Rose-Breasted Grosbeak

Rose-Breasted Grosbeak (Pheucticus ludovicianus)

rose-breasted grosbeak

Rose-breasted grosbeak./T. Berriman

General: The males of this stockily built migratory songbird are brightly colored with black, white, and red; the females are drab and streaked with brown. Rose-breasted grosbeaks use a range of habitats, including young forest. For breeding, they like areas of thick, dense shrubs beneath small openings in the forest canopy overhead. Nests are usually built in the fork of a sapling or a shrub. Rose-breasted grosbeaks feed on seeds, wild fruits, and insects. In aspen forests in the Upper Midwest, one study found that these birds reached their greatest numbers in stands where the trees were 1.9 to 4 meters tall.

Status: Although rose-breasted grosbeaks are still generally common and widespread, their population has fallen by about one third over the last 50 years. This decline may come about from forests maturing so that less low-level shrubby habitat is available for nesting and food-finding. Eight eastern states list the rose-breasted grosbeak as a Species of Greatest Conservation Need.

How to Help Rose-Breasted Grosbeaks: Research on songbird populations in forested areas suggests that rose-breasted grosbeaks respond positively to clearcut timber harvests and reach their highest numbers in young, regenerating forest stands. Clearcuts mimic natural disturbances, such as fires and floods, by removing mature trees and opening up the ground to sunlight, causing shrubs and lower plants to thrive.
Both public and private landowners can make young forest habitat. The Young Forest Guide explains how.

Click on the map at left to see a larger image.

For more detailed information on the rose-breasted grosbeak, including references to scientific papers, download Under Cover: Wildlife of Shrublands and Young Forest.

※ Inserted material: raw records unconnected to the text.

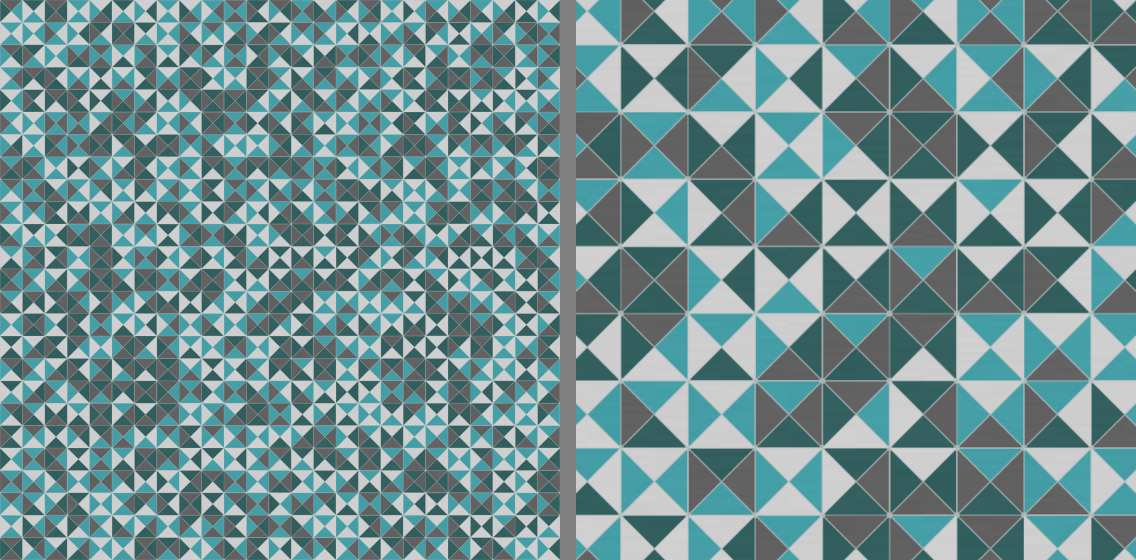
Left: the whole. Right: its middle third, enlarged.
Reproduce this pattern procedurally as a WebGL 1 fragment shader.

```glsl
precision highp float;

// A 25 by 25 grid of squares, each cut by its diagonals into four triangles.
// Neutral and teal triangles alternate across every edge; a hash picks the tone.
// Pale hairline seams of uneven strength and a faint woven grain lie on top.

uniform vec2 u_resolution;

const float CELLS = 25.0;            // squares across and down
const float SEAM_WIDTH = 0.026;      // in cells
const float SEAM_MIN = 0.25;         // opacity range of the grid seams
const float SEAM_MAX = 0.80;
const float DIAGONAL_OPACITY = 0.55;
const float KNOT_RADIUS = 0.045;     // pale dot where seams meet, in cells
const float LIGHT_SHARE = 0.53;      // chance of the lighter tone in a pair
const float TONE_JITTER = 0.012;     // brightness change between triangles
const float GRAIN = 0.012;           // strength of the horizontal weave
const float THREADS = 16.0;          // weave threads per cell

const vec3 PALE = vec3(0.81, 0.81, 0.81);
const vec3 GREY = vec3(0.38, 0.38, 0.38);
const vec3 TEAL = vec3(0.27, 0.62, 0.65);
const vec3 DEEP = vec3(0.20, 0.37, 0.37);
const vec3 SEAM = vec3(0.76, 0.78, 0.77);

const int SAMPLES = 4;               // antialiasing samples per axis

float hash(vec3 key) {
  vec3 h = fract(key * vec3(0.1031, 0.1030, 0.0973));
  h += dot(h, h.yzx + 33.33);
  return fract((h.x + h.y) * h.z);
}

// Tone of the triangle holding point q of a cell (q is centred on the cell).
vec3 triangleColor(vec2 cell, vec2 q) {
  float sideways = step(abs(q.y), abs(q.x));
  float outward = mix(step(0.0, q.y), step(0.0, q.x), sideways);
  float key = 1.0 + outward + 2.0 * sideways;
  float checker = mod(cell.x + cell.y, 2.0);
  float tealFamily = abs(sideways - checker);

  float lighter = step(hash(vec3(cell, key)), LIGHT_SHARE);
  vec3 neutral = mix(GREY, PALE, lighter);
  vec3 tinted = mix(DEEP, TEAL, lighter);
  float jitter = hash(vec3(cell, key + 10.0)) - 0.5;
  return mix(neutral, tinted, tealFamily) + TONE_JITTER * jitter;
}

float stroke(float distanceToLine, float halfWidth, float pixel) {
  float soft = 0.5 * pixel;
  return 1.0 - smoothstep(halfWidth - soft, halfWidth + soft, distanceToLine);
}

// Combined opacity of the grid seams, diagonals and knots at point p.
float seamOpacity(vec2 p, vec2 cell, vec2 q, float pixel) {
  vec2 corner = floor(p + 0.5);
  vec2 gap = abs(p - corner);
  float halfWidth = 0.5 * SEAM_WIDTH;

  float uprightWear = hash(vec3(corner.x, cell.y, 21.0));
  float levelWear = hash(vec3(cell.x, corner.y, 22.0));
  float upright = stroke(gap.x, halfWidth, pixel) * mix(SEAM_MIN, SEAM_MAX, uprightWear);
  float level = stroke(gap.y, halfWidth, pixel) * mix(SEAM_MIN, SEAM_MAX, levelWear);

  float diagonalGap = abs(abs(q.x) - abs(q.y)) * 0.7071;
  float diagonal = stroke(diagonalGap, halfWidth, pixel) * DIAGONAL_OPACITY;
  float knot = stroke(length(gap), KNOT_RADIUS, pixel) * SEAM_MAX;
  return max(max(upright, level), max(diagonal, knot));
}

vec3 patternColor(vec2 p, float pixel) {
  vec2 cell = floor(p);
  vec2 q = p - cell - 0.5;
  vec3 color = triangleColor(cell, q);

  // Horizontal weave: short threads of slightly different brightness.
  vec2 thread = floor(p * vec2(2.0, THREADS));
  color += GRAIN * (hash(vec3(thread, 31.0)) - 0.5);

  return mix(color, SEAM, seamOpacity(p, cell, q, pixel));
}

void main() {
  float scale = CELLS / min(u_resolution.x, u_resolution.y);
  vec3 total = vec3(0.0);
  for (int j = 0; j < SAMPLES; j++) {
    for (int i = 0; i < SAMPLES; i++) {
      vec2 offset = (vec2(float(i), float(j)) + 0.5) / float(SAMPLES) - 0.5;
      total += patternColor((gl_FragCoord.xy + offset) * scale, scale / float(SAMPLES));
    }
  }
  gl_FragColor = vec4(total / float(SAMPLES * SAMPLES), 1.0);
}
```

This publication can also be purchased from the Wildlife Management Institute.

Visit a habitat demonstration area within this species' range to increase your chances of seeing rose-breasted grosbeaks and other wildlife that need young forest.